On Monday, the president trumpeted what he has called “an incredible deal” for farmers and manufacturers, saying they would be first in line to reap the benefits of his agreement. “Farmers will be a a very BIG and FAST beneficiary of our deal with China,” Mr. Trump said in a Twitter post on Monday. “They intend to start purchasing agricultural product immediately. We make the finest and cleanest product in the World, and that is what China wants.” In a separate Twitter message late Sunday night, Mr. Trump said China had agreed to reduce and remove tariffs on cars imported from the United States. The tariff rate is 40 percent, which China had raised in response to Mr. Trump’s tariffs, and it was not clear to what level it would fall.

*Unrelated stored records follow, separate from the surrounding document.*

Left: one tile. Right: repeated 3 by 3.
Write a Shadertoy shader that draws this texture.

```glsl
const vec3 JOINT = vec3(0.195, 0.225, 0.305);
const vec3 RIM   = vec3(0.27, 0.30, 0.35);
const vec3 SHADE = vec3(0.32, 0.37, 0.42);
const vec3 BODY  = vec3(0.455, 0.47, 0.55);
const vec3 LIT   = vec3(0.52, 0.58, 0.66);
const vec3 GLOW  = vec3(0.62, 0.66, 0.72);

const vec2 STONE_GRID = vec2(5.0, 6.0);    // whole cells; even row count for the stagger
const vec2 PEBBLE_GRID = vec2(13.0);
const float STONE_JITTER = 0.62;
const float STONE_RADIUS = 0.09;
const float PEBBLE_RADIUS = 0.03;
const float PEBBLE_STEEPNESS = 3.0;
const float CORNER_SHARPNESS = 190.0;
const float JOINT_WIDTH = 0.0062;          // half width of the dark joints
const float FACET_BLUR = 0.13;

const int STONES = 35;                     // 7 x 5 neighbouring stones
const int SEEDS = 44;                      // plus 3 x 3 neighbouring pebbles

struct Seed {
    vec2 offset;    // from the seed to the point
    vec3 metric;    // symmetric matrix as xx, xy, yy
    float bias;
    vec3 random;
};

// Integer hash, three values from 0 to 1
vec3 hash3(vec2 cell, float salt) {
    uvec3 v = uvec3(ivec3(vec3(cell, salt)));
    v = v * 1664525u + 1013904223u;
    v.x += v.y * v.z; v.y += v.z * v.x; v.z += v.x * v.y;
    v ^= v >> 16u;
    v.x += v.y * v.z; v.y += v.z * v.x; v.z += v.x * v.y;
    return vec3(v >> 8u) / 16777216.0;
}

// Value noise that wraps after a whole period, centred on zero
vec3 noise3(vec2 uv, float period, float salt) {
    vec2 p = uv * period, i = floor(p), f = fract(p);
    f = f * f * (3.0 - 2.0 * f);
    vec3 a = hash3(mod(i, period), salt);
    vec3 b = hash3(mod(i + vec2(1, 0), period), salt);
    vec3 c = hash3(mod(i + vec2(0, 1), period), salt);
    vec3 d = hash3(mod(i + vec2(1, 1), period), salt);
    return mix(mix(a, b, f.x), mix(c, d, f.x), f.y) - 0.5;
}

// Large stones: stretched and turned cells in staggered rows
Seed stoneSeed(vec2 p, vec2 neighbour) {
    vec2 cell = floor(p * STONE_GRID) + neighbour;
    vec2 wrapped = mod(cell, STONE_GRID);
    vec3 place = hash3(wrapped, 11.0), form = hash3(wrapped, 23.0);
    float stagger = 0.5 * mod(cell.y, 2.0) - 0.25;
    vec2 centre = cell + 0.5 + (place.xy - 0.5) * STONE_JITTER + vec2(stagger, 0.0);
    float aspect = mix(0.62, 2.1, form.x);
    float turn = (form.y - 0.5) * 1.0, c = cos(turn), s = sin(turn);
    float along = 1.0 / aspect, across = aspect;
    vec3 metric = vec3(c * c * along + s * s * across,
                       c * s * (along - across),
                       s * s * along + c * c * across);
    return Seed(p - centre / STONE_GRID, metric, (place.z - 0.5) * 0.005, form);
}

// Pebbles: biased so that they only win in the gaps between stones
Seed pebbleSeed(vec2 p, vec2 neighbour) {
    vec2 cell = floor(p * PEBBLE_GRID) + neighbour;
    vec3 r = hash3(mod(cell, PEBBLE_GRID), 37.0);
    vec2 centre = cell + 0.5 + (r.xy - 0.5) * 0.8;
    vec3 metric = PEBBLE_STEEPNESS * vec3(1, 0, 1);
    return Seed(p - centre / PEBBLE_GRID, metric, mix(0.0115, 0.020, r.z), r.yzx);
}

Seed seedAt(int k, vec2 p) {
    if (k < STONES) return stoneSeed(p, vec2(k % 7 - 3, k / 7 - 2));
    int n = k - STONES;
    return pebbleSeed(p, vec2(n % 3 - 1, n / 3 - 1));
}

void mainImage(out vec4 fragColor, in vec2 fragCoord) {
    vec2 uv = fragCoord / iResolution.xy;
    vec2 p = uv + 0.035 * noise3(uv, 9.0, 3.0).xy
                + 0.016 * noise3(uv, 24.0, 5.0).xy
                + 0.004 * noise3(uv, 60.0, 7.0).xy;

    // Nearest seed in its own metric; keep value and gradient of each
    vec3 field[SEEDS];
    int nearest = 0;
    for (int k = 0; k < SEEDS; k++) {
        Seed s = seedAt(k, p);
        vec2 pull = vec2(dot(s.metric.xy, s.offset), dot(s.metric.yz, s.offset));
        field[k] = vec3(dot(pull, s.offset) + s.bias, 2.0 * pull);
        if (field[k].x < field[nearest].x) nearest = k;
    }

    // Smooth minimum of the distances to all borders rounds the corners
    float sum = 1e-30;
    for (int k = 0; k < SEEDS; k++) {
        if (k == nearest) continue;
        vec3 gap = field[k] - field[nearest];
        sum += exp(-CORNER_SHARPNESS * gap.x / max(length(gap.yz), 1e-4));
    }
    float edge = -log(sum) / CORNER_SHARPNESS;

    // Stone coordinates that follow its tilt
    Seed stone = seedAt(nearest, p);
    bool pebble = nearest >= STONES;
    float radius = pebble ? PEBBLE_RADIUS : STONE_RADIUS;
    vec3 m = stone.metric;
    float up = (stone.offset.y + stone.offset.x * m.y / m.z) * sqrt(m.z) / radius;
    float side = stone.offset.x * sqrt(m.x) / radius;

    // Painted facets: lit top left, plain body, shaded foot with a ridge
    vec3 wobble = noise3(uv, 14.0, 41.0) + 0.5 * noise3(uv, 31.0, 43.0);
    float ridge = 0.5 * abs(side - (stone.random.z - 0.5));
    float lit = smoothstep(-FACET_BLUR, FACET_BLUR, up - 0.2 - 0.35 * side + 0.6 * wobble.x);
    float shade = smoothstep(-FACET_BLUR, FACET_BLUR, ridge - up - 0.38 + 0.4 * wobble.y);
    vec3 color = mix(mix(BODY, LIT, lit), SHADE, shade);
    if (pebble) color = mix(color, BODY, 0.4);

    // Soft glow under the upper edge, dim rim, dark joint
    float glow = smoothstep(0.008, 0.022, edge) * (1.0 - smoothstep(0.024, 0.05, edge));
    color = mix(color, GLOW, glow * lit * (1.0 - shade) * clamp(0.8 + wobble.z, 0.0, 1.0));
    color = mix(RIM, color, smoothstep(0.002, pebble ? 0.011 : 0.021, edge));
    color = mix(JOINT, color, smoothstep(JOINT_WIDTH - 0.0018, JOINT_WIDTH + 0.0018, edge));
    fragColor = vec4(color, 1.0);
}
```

The disclosure took trade watchers and auto industry figures in both countries by surprise. The issue of auto tariffs had not appeared in either government’s public statement after the trade war truce. Even White House officials who were in the meeting with Mr. Xi were not sure what Mr. Trump meant. Peter Navarro, one of Mr. Trump’s top trade advisers, said on NPR that the subject had come up, but he could offer no details. Larry Kudlow, the director of the National Economic Council, acknowledged to reporters in a briefing that he was uncertain what Mr. Trump was referring to but said he hoped all the tariffs would eventually reach zero. “We don’t have a specific agreement on that,” he said. The confusion continued into Monday night, when the White House revised Mr. Kudlow’s statement that the trade truce would begin on Jan. 1, rather than Dec. 1, giving the two sides an extra month to strike a deal. The White House released a corrected transcript of Mr. Kudlow’s remarks, striking out January and replacing it with December to reflect that the 90-day clock had already begun.

The lack of specific commitments from China and the conflicting statements from United States and Chinese officials struck many analysts as a sign that the president might ultimately get far less than he was publicly portraying. For instance, after leaving Buenos Aires on Saturday night, Mr. Trump told reporters aboard Air Force One that Mr. Xi had agreed to approve a deal China had previously rejected between Qualcomm, a San Diego-based chip maker, and a Dutch firm, NXP, calling it “a big thing.” But Qualcomm had already abandoned its plan to buy NXP and said on Monday that it would not be resuscitating any agreement. “The afterglow of this convivial dinner could fade quickly unless the two sides can find a way to make substantive progress in closing the enormous gulf that still exists between their respective negotiating positions, which will not be easy to bridge,” said Eswar Prasad, a trade policy professor at Cornell University. Mr. Navarro, who has often accused Mr. Mnuchin of being too soft on China, said Mr. Xi had spent 30 minutes on Saturday night outlining China’s promises and offering responses to more than 140 of Mr. Trump’s trade demands. None of that matters, he said, until Mr. Xi follows through. “Talk is cheap,” Mr. Navarro said. “What we are looking for is not more talk, but by the end of 90 days that we see verifiable and real structural changes that yield actual, verifiable and immediate results.” “We have given nothing away here,” he added. “All we have done is given the Chinese time to do the right thing.”